Under the MOE provisions, states must keep their current Medicaid eligibility rules for adults until 2014, when new, nationwide Medicaid eligibility rules will take effect and state-based health insurance exchanges will begin operating. States must also maintain their Medicaid and CHIP eligibility rules for children until 2019.
CBO’s analysis of an effort to repeal the MOE last May explained that the vast majority of those who would become uninsured would be children. That analysis also found that half of the states would terminate their CHIP programs by the end of 2016 and others would cut back CHIP eligibility levels.
Repeal would also put coverage for many seniors and people with disabilities at risk, as our report on this issue last year explained. These individuals could lose critical home- and community-based services that keep them out of institutions.
As my colleague Sarah Lueck explains, the provisions do not affect any of the tools and initiatives that states and the federal government use to combat fraud and abuse and recover misspent funds. In fact, anti-fraud activities have increased since Congress enacted the MOE as part of health reform.
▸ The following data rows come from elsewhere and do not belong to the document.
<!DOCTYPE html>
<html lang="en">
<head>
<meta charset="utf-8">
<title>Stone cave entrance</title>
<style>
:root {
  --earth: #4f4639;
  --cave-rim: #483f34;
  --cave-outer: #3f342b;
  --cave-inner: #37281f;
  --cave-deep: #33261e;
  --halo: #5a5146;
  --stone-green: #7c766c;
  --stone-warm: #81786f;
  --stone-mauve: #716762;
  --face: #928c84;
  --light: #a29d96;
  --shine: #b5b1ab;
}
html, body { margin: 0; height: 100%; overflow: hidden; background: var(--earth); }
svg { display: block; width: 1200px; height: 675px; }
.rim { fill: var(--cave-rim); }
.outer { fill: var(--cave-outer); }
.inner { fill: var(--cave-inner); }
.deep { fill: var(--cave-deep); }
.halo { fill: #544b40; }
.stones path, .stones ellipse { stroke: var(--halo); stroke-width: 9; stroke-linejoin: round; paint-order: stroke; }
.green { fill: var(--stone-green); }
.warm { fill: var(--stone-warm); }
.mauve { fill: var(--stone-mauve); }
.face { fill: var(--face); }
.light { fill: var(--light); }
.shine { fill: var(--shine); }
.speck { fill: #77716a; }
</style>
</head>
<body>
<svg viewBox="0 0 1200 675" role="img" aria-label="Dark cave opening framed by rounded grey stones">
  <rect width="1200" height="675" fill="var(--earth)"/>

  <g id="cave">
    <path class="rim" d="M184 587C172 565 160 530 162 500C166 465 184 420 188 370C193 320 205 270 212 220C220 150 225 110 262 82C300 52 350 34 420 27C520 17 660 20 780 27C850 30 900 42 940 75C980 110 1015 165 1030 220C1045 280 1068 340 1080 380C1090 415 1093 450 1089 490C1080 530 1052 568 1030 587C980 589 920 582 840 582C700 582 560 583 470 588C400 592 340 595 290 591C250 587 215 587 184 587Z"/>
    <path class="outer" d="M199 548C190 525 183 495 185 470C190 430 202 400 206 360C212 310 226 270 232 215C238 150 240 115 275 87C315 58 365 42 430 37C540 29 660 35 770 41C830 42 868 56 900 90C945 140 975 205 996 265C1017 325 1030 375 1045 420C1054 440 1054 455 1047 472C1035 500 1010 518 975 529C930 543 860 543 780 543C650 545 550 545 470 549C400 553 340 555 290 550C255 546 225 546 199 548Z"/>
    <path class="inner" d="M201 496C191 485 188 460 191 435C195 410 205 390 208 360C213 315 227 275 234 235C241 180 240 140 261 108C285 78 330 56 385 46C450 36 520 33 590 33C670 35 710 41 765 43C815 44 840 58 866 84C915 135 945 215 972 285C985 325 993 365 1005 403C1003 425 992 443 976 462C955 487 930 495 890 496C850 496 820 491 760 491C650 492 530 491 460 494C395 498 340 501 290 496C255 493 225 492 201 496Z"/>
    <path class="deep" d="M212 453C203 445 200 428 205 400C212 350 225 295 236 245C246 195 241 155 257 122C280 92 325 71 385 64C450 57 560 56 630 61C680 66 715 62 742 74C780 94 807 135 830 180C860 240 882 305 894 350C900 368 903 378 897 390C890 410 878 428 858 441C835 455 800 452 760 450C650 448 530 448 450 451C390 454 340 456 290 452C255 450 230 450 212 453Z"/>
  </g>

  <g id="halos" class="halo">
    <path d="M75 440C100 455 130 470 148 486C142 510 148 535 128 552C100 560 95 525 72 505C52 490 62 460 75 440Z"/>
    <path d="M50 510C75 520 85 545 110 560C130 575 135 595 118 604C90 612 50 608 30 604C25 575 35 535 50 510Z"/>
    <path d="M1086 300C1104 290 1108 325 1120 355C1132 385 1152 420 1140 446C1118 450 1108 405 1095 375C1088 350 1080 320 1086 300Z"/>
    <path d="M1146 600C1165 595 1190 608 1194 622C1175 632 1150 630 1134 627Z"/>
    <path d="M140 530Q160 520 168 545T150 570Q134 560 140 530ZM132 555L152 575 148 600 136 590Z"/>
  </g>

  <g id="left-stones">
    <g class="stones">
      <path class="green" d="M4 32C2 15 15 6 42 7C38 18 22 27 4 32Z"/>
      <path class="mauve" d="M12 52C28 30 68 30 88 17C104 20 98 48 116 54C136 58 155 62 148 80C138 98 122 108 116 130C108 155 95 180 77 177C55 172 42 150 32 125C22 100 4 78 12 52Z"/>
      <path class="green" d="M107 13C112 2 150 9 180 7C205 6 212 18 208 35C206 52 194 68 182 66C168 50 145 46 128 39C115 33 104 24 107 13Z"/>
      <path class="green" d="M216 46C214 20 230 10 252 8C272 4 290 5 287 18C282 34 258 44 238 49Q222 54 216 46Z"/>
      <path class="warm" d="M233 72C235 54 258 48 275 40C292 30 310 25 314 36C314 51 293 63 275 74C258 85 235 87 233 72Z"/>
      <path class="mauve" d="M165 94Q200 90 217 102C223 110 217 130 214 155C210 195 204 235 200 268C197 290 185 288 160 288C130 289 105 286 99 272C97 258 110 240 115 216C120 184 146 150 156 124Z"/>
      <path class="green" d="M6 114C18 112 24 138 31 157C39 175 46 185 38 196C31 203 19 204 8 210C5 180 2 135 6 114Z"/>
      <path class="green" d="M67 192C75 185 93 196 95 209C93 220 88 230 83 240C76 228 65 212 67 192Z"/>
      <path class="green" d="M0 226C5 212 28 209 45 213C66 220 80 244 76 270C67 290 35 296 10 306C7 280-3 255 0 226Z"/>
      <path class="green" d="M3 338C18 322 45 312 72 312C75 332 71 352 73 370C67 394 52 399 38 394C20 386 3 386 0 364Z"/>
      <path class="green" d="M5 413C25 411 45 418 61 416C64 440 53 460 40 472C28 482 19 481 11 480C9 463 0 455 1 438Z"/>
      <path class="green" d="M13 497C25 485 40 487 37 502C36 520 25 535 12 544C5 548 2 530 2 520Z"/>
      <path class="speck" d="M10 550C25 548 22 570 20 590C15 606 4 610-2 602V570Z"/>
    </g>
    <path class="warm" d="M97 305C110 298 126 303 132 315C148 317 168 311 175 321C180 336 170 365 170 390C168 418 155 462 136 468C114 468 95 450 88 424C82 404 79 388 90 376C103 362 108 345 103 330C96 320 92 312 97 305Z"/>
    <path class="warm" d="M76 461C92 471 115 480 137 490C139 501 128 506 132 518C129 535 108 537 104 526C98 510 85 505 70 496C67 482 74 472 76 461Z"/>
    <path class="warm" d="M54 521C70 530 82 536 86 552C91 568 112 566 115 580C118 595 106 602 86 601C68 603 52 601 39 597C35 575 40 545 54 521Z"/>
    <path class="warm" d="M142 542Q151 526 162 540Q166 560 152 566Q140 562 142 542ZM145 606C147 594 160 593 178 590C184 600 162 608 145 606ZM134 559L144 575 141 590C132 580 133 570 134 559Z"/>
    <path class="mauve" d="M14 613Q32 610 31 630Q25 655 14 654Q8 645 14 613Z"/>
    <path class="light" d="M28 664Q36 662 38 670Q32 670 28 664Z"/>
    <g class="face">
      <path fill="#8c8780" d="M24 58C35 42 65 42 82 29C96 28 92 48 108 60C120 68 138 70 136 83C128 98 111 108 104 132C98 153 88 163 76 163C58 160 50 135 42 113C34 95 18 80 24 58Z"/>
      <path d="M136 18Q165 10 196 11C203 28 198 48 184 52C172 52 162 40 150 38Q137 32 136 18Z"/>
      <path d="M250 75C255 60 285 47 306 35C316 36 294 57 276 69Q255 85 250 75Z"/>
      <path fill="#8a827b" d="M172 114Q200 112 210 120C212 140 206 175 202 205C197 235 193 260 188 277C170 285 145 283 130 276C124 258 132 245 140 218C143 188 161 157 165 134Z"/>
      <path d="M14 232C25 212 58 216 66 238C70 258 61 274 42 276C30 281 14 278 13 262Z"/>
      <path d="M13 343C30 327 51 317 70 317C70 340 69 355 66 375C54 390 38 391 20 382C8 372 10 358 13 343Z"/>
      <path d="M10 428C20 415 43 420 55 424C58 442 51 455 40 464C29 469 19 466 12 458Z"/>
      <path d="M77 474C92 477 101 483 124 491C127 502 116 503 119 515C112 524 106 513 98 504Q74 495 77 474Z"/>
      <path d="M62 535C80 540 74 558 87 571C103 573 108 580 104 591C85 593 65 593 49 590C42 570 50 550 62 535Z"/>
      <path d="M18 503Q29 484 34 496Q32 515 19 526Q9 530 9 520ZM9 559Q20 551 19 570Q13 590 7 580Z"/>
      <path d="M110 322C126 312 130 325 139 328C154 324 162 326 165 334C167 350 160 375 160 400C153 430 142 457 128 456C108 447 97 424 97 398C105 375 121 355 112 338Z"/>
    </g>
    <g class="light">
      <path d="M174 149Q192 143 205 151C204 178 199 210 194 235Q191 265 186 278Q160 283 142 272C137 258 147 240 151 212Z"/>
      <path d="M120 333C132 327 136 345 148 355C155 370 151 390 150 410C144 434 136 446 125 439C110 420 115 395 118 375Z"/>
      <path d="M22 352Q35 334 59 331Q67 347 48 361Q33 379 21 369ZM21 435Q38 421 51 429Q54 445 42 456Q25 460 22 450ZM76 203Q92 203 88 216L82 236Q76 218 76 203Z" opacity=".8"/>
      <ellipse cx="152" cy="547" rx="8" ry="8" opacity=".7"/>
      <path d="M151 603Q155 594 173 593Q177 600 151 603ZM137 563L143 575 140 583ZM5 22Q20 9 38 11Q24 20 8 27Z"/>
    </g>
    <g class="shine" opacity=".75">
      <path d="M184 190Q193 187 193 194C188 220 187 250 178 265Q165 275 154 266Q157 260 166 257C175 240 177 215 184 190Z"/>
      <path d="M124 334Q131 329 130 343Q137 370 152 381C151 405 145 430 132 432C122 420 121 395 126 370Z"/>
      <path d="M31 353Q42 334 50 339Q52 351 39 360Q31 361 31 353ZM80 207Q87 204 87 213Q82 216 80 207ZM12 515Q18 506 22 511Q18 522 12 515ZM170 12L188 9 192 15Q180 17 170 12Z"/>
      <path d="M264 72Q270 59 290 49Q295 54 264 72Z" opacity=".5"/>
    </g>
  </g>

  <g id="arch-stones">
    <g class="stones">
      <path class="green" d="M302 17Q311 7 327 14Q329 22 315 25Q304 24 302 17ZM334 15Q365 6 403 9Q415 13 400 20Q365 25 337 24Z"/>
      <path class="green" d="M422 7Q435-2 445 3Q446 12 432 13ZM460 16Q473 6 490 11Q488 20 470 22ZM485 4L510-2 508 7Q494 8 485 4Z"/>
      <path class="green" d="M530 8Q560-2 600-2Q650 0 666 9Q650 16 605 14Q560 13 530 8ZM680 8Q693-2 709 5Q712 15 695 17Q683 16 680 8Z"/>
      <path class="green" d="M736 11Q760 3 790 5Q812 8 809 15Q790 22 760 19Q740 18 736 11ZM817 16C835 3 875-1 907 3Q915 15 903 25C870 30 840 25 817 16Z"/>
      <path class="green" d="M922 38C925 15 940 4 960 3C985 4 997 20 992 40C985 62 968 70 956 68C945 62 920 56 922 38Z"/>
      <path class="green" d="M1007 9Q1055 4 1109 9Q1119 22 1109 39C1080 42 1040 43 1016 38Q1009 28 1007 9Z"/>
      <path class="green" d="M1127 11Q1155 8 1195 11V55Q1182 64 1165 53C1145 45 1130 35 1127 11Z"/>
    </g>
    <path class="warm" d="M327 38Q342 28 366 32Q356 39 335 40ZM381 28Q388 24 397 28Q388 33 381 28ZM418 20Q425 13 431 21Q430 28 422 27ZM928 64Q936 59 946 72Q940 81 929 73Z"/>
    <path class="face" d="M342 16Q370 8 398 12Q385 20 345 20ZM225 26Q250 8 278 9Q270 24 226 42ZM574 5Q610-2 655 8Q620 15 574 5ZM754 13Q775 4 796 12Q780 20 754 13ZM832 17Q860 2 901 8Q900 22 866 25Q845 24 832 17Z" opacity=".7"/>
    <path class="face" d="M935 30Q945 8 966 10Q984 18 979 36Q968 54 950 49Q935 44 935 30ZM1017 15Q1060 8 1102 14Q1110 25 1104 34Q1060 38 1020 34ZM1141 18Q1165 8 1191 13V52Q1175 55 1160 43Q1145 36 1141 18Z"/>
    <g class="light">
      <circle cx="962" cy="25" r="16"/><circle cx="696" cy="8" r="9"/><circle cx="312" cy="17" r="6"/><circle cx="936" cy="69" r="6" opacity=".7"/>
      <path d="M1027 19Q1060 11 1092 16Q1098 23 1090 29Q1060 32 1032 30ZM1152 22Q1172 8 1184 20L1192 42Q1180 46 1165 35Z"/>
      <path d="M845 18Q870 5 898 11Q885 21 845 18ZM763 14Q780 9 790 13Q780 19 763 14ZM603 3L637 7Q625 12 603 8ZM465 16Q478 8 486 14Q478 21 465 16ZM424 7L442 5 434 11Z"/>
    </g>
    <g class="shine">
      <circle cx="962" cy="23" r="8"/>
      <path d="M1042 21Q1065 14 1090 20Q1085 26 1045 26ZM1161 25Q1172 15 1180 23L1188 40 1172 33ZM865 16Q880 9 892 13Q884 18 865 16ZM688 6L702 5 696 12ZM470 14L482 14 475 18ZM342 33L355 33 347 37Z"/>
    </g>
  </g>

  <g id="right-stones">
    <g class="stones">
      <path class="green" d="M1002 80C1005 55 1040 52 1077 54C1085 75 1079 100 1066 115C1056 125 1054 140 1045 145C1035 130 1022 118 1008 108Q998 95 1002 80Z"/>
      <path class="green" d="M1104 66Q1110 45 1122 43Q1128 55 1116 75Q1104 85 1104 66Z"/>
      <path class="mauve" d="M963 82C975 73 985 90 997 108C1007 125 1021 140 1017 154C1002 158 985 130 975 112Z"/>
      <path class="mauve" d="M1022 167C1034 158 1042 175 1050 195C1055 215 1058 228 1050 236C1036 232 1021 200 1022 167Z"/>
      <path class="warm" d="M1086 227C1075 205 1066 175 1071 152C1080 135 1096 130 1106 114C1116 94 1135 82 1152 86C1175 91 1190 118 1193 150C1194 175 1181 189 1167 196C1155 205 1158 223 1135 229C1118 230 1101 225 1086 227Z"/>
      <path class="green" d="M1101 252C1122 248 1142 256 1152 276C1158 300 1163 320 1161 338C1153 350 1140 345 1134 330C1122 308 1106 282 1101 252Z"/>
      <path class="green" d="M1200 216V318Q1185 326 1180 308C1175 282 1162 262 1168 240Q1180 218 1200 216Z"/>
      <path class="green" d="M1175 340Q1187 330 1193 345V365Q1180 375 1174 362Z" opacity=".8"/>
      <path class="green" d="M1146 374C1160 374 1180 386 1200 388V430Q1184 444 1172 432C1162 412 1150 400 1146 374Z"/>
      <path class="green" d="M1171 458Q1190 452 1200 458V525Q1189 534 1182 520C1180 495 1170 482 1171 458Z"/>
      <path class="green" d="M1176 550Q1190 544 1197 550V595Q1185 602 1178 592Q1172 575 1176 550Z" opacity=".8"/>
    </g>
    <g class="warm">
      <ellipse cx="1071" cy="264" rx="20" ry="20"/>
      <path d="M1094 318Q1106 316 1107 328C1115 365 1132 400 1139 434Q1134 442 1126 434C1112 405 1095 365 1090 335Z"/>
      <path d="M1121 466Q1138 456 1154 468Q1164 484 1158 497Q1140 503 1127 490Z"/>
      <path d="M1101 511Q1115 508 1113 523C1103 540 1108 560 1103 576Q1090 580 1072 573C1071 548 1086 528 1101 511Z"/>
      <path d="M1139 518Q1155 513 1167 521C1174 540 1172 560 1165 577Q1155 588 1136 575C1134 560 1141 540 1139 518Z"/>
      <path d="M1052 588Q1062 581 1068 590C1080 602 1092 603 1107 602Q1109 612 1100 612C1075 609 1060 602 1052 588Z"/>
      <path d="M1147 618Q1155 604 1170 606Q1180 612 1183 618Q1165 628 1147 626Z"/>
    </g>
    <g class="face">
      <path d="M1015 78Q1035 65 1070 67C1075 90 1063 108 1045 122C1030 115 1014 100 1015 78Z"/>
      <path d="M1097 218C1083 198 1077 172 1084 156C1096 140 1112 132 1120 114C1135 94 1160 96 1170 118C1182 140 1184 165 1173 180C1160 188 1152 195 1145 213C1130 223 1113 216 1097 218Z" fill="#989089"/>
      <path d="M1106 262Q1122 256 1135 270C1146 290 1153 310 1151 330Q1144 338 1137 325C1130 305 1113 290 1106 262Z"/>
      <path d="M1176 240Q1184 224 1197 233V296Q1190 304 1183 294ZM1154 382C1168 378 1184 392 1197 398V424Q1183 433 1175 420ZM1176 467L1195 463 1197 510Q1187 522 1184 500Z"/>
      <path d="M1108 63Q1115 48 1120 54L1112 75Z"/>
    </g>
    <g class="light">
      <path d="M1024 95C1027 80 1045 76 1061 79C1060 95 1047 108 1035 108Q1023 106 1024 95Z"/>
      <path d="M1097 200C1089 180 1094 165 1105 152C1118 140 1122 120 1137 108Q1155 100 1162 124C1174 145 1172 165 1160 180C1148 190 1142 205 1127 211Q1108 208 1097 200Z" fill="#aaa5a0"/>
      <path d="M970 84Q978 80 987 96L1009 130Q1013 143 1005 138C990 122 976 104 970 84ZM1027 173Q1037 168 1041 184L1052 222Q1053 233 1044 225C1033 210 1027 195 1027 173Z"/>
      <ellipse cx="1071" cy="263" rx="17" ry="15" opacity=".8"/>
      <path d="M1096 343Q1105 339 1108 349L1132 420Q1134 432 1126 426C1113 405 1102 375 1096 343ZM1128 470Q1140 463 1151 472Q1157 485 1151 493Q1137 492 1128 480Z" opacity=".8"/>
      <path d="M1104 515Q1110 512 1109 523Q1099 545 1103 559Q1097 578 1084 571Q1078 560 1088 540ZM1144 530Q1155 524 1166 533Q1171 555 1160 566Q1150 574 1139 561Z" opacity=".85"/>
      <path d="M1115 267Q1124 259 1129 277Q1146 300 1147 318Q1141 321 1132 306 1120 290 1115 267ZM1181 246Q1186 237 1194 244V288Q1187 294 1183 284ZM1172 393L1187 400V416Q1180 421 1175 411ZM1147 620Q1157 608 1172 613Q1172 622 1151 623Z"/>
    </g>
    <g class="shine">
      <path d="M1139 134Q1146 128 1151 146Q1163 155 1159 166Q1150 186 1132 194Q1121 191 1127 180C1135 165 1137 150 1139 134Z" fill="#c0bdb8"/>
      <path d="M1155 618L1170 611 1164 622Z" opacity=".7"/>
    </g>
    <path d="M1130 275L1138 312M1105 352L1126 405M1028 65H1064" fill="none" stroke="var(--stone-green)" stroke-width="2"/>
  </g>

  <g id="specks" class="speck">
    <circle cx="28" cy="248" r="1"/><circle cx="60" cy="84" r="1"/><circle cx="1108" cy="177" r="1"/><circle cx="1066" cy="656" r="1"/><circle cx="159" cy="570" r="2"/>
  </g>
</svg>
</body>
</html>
Nor does the MOE affect ongoing efforts to identify and remedy Medicaid payment errors that don’t involve fraud or abuse.
In short, repealing the MOE provisions wouldn’t make Medicaid more efficient, and it would mark a big step backward for one of health reform’s core goals: preserving and expanding affordable health coverage.